> _Prompt_: Pictures excluded, return every entry exactly, please.

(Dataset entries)
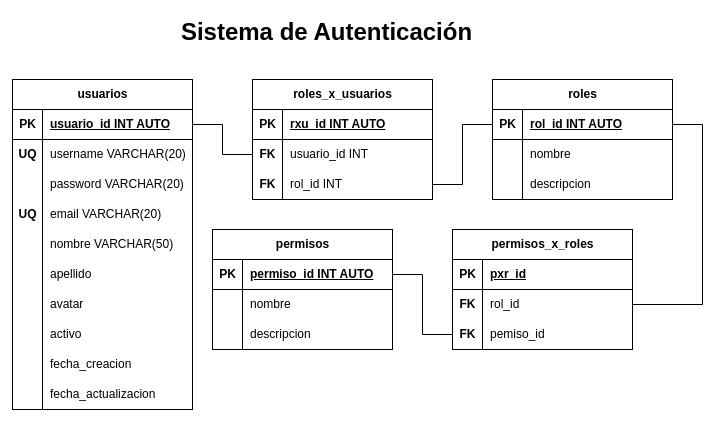
<!DOCTYPE html>
<html lang="es">
<head>
<meta charset="utf-8">
<title>Sistema de Autenticación</title>
<style>
:root { --ink: #000; --paper: #fff; --row: 30px; --key: 30px; }
* { box-sizing: border-box; margin: 0; padding: 0; }
html, body { width: 723px; height: 422px; overflow: hidden; background: var(--paper); }
body { position: relative; color: var(--ink); font: 12px/29px "Liberation Sans", Arial, sans-serif; }
h1 { position: absolute; left: 126px; top: 17px; width: 401px; text-align: center; font-size: 24px; line-height: 30px; white-space: nowrap; }
.relations { position: absolute; inset: 0; fill: none; stroke: var(--ink); stroke-width: 1; }
.entity { position: absolute; width: 181px; border: 1px solid var(--ink); background: var(--paper); }
.entity h2 { height: var(--row); border-bottom: 1px solid var(--ink); font-size: 12px; line-height: 29px; text-align: center; }
.fields { list-style: none; }
.fields li { display: grid; grid-template-columns: var(--key) 1fr; height: var(--row); white-space: nowrap; }
.fields li:last-child { height: 29px; }
.fields .primary { border-bottom: 1px solid var(--ink); font-weight: bold; }
.fields b { border-right: 1px solid var(--ink); text-align: center; }
.fields span { padding-left: 7px; }
.primary span { text-decoration: underline; }
#usuarios { left: 12px; top: 79px; }
#roles-x-usuarios { left: 252px; top: 79px; }
#roles { left: 492px; top: 79px; }
#permisos { left: 212px; top: 229px; }
#permisos-x-roles { left: 452px; top: 229px; }
</style>
</head>
<body>
<h1>Sistema de Autenticación</h1>

<svg class="relations" width="723" height="422" viewBox="0 0 723 422" aria-hidden="true">
  <path d="M192 124.5H222.5V154.5H253"/>
  <path d="M432 184.5H462.5V124.5H493"/>
  <path d="M672 124.5H702.5V304.5H632"/>
  <path d="M392 274.5H422.5V334.5H453"/>
</svg>

<section class="entity" id="usuarios">
  <h2>usuarios</h2>
  <ul class="fields">
    <li class="primary"><b>PK</b><span>usuario_id INT AUTO</span></li>
    <li><b>UQ</b><span>username VARCHAR(20)</span></li>
    <li><b></b><span>password VARCHAR(20)</span></li>
    <li><b>UQ</b><span>email VARCHAR(20)</span></li>
    <li><b></b><span>nombre VARCHAR(50)</span></li>
    <li><b></b><span>apellido</span></li>
    <li><b></b><span>avatar</span></li>
    <li><b></b><span>activo</span></li>
    <li><b></b><span>fecha_creacion</span></li>
    <li><b></b><span>fecha_actualizacion</span></li>
  </ul>
</section>

<section class="entity" id="roles-x-usuarios">
  <h2>roles_x_usuarios</h2>
  <ul class="fields">
    <li class="primary"><b>PK</b><span>rxu_id INT AUTO</span></li>
    <li><b>FK</b><span>usuario_id INT</span></li>
    <li><b>FK</b><span>rol_id INT</span></li>
  </ul>
</section>

<section class="entity" id="roles">
  <h2>roles</h2>
  <ul class="fields">
    <li class="primary"><b>PK</b><span>rol_id INT AUTO</span></li>
    <li><b></b><span>nombre</span></li>
    <li><b></b><span>descripcion</span></li>
  </ul>
</section>

<section class="entity" id="permisos">
  <h2>permisos</h2>
  <ul class="fields">
    <li class="primary"><b>PK</b><span>permiso_id INT AUTO</span></li>
    <li><b></b><span>nombre</span></li>
    <li><b></b><span>descripcion</span></li>
  </ul>
</section>

<section class="entity" id="permisos-x-roles">
  <h2>permisos_x_roles</h2>
  <ul class="fields">
    <li class="primary"><b>PK</b><span>pxr_id</span></li>
    <li><b>FK</b><span>rol_id</span></li>
    <li><b>FK</b><span>pemiso_id</span></li>
  </ul>
</section>
</body>
</html>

> _Result_:
<!DOCTYPE html>
<html lang="es">
<head>
<meta charset="utf-8">
<title>Sistema de Autenticación</title>
<style>
:root { --ink: #000; --paper: #fff; --row: 30px; --key: 30px; }
* { box-sizing: border-box; margin: 0; padding: 0; }
html, body { width: 723px; height: 422px; overflow: hidden; background: var(--paper); }
body { position: relative; color: var(--ink); font: 12px/29px "Liberation Sans", Arial, sans-serif; }
h1 { position: absolute; left: 126px; top: 17px; width: 401px; text-align: center; font-size: 24px; line-height: 30px; white-space: nowrap; }
.relations { position: absolute; inset: 0; fill: none; stroke: var(--ink); stroke-width: 1; }
.entity { position: absolute; width: 181px; border: 1px solid var(--ink); background: var(--paper); }
.entity h2 { height: var(--row); border-bottom: 1px solid var(--ink); font-size: 12px; line-height: 29px; text-align: center; }
.fields { list-style: none; }
.fields li { display: grid; grid-template-columns: var(--key) 1fr; height: var(--row); white-space: nowrap; }
.fields li:last-child { height: 29px; }
.fields .primary { border-bottom: 1px solid var(--ink); font-weight: bold; }
.fields b { border-right: 1px solid var(--ink); text-align: center; }
.fields span { padding-left: 7px; }
.primary span { text-decoration: underline; }
#usuarios { left: 12px; top: 79px; }
#roles-x-usuarios { left: 252px; top: 79px; }
#roles { left: 492px; top: 79px; }
#permisos { left: 212px; top: 229px; }
#permisos-x-roles { left: 452px; top: 229px; }
</style>
</head>
<body>
<h1>Sistema de Autenticación</h1>

<svg class="relations" width="723" height="422" viewBox="0 0 723 422" aria-hidden="true">
  <path d="M192 124.5H222.5V154.5H253"/>
  <path d="M432 184.5H462.5V124.5H493"/>
  <path d="M672 124.5H702.5V304.5H632"/>
  <path d="M392 274.5H422.5V334.5H453"/>
</svg>

<section class="entity" id="usuarios">
  <h2>usuarios</h2>
  <ul class="fields">
    <li class="primary"><b>PK</b><span>usuario_id INT AUTO</span></li>
    <li><b>UQ</b><span>username VARCHAR(20)</span></li>
    <li><b></b><span>password VARCHAR(20)</span></li>
    <li><b>UQ</b><span>email VARCHAR(20)</span></li>
    <li><b></b><span>nombre VARCHAR(50)</span></li>
    <li><b></b><span>apellido</span></li>
    <li><b></b><span>avatar</span></li>
    <li><b></b><span>activo</span></li>
    <li><b></b><span>fecha_creacion</span></li>
    <li><b></b><span>fecha_actualizacion</span></li>
  </ul>
</section>

<section class="entity" id="roles-x-usuarios">
  <h2>roles_x_usuarios</h2>
  <ul class="fields">
    <li class="primary"><b>PK</b><span>rxu_id INT AUTO</span></li>
    <li><b>FK</b><span>usuario_id INT</span></li>
    <li><b>FK</b><span>rol_id INT</span></li>
  </ul>
</section>

<section class="entity" id="roles">
  <h2>roles</h2>
  <ul class="fields">
    <li class="primary"><b>PK</b><span>rol_id INT AUTO</span></li>
    <li><b></b><span>nombre</span></li>
    <li><b></b><span>descripcion</span></li>
  </ul>
</section>

<section class="entity" id="permisos">
  <h2>permisos</h2>
  <ul class="fields">
    <li class="primary"><b>PK</b><span>permiso_id INT AUTO</span></li>
    <li><b></b><span>nombre</span></li>
    <li><b></b><span>descripcion</span></li>
  </ul>
</section>

<section class="entity" id="permisos-x-roles">
  <h2>permisos_x_roles</h2>
  <ul class="fields">
    <li class="primary"><b>PK</b><span>pxr_id</span></li>
    <li><b>FK</b><span>rol_id</span></li>
    <li><b>FK</b><span>pemiso_id</span></li>
  </ul>
</section>
</body>
</html>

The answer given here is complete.